When both parties receive a ticket in connection with an accident it means both share fault. This does not mean that they share an equal level of fault, however. For example, a driver who failed to signal a lane change may not have as much fault as a driver who is charged with excess speed (e.g. 20 mph over the limit), since one offense is clearly more serious than the other. At the same time, both can clearly be seen as contributing to an accident. In situations like this, the advice and assistance of an attorney are vital to ensuring one is not assigned an undue amount of fault.
Can You Be Compensated for Personal Injury if You Got a Ticket?
Yes, a person who has received a traffic ticket related to an accident can still sue and potentially win compensation, but it is far more difficult than if he/she was not ticketed. The ticket assigns a certain amount of liability to the driver in question and can severely limit the size of the award possible. That’s why it is essential that a driver who is ticketed should hire an attorney who can potentially get the ticket dismissed or get the driver acquitted.
Are Police Reports Used in Personal Injury Cases?
It depends. The insurance company can and often will access the police report as part of the effort to determine fault in an accident. The report will help inform how much the insurer is willing to award to one or both parties. If the injured driver is found to be at fault, the police report may be used to deny a claim or offer a small settlement. Conversely, if the driver is found to not be at fault, the police report becomes leverage to potentially win significant compensation.

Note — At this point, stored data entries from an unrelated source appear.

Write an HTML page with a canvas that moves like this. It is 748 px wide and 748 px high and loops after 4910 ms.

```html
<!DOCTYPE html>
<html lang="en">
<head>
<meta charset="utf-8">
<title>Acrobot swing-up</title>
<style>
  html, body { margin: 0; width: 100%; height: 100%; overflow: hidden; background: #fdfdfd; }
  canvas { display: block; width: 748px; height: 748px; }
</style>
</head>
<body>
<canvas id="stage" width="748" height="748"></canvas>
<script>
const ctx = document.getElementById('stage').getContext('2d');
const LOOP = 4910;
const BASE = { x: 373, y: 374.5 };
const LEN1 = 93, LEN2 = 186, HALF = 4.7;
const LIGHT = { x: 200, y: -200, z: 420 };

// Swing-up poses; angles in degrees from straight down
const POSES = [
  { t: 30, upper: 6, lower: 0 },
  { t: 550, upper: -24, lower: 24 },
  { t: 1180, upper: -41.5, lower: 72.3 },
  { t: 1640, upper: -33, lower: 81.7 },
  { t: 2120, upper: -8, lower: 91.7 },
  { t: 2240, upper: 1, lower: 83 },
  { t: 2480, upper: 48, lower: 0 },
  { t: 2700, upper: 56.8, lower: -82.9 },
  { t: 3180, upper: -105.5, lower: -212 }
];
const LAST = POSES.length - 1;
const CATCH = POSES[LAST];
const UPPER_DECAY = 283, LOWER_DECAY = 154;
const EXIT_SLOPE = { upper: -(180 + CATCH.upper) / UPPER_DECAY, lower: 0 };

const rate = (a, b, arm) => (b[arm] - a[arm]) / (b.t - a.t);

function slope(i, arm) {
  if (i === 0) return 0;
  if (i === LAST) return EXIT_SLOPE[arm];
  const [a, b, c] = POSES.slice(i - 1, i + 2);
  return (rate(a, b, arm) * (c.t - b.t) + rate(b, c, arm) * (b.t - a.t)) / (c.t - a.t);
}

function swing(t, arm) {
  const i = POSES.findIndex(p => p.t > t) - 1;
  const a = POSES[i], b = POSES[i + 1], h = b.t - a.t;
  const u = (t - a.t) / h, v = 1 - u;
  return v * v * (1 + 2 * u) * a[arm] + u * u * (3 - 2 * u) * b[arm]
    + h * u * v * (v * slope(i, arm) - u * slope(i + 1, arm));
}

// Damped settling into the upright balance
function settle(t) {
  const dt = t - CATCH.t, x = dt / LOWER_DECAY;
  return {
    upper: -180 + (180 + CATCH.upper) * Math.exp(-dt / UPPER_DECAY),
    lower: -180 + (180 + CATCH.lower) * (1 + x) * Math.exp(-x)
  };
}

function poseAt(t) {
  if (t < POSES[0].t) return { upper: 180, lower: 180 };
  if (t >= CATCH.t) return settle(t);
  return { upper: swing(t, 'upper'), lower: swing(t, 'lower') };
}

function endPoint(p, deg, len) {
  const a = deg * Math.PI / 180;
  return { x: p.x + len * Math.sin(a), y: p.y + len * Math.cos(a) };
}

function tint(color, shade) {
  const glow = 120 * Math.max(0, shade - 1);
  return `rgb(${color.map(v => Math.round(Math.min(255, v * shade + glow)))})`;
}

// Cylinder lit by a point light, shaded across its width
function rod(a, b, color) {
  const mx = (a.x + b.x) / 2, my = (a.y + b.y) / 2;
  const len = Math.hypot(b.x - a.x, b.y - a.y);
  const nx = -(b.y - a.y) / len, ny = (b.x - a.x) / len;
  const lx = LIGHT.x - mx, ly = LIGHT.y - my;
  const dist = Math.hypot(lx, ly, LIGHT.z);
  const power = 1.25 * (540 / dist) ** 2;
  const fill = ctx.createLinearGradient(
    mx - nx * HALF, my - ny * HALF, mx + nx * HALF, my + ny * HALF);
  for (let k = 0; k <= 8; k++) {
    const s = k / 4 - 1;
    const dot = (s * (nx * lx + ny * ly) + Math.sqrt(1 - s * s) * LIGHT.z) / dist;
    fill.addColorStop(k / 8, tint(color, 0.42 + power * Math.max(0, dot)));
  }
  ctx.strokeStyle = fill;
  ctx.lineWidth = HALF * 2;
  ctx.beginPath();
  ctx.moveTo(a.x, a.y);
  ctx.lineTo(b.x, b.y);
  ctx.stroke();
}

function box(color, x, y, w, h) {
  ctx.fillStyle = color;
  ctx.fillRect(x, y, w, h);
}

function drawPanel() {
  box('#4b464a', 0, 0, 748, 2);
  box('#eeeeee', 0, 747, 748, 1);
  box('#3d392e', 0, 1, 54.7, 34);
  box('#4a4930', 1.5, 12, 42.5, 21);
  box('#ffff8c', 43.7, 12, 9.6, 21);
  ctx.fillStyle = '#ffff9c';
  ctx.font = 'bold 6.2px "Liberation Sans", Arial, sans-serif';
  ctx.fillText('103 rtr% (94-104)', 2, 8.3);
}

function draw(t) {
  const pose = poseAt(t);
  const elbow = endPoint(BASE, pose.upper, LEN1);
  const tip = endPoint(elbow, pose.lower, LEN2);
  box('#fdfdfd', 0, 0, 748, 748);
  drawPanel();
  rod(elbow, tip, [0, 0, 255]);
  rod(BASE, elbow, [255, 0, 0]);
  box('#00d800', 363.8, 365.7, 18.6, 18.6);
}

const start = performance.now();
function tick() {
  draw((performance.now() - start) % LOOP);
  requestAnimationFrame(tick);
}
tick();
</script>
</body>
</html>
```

When a personal injury claim goes to court, the police report is less relevant. A police report is considered hearsay in court–in other words, the officer did not witness the accident and is only relaying third-party claims about what took place. An officer who did witness the accident first hand may be asked to submit testimony in court. But it is unlikely that the police report itself will be used.
Case Law on NY Traffic Tickets and Auto Accidents
New York State has long determined that violating traffic laws creates “absolute liability” in cases involving injury or death (Elliot v City of New York, 95 NY2d 730, 734). In the personal injury case of Pinto v Tennenbaum, Slip Op 50523, the defendant was found to be liable for injuries to a pedestrian due, in large part, to his conviction for a cell phone violation. In the appeal, this liability was upheld despite many discrepancies, including eye witness accounts and the fact that the plaintiff was struck on his right side but was suing for injuries sustained on his left side.
Similarly, in Darmento v PAC. MOLASSES CO., INC., 81 NY 2d 985, the New York State Supreme Court upheld that the facts of a personal injury case were triable due to the defendant’s violation of VTL 1129(a) (tailgating). The plaintiff of the case lost control of his vehicle on an icy road after being frightened to find a tractor-trailer vehicle following his passenger car too closely. It was only after the plaintiff struck a guard rail that the following commercial vehicle driven by the defendant collided with the plaintiff’s car. The defendant’s attorney argued, “a finding of negligence could not be based upon that violation because the statute was not intended to protect against the risk of a collision of this nature”–meaning the defendant did not cause a rear-end collision. The NY Supreme Court disagreed, stating:
[I]t is clear that there is a violation of law when a driver follows another too closely without adequate reason and that a collision — rear-end or otherwise — is not required. While a rear-end collision is the most obvious type of accident to occur as a result of tailgating, other types of accidents also may occur.
How do I Get Help with an Accident-Related Traffic Ticket?
It is essential that you hire an attorney if you or someone you love has been ticketed for an offense related to a traffic accident in New York or New Jersey. The lawyers at Rosenblum Law are skilled defense and traffic ticket attorneys who can help you mitigate or avoid the worst consequences. Email Rosenblum Law or call 888-8883-5529 today for a free consultation about your case.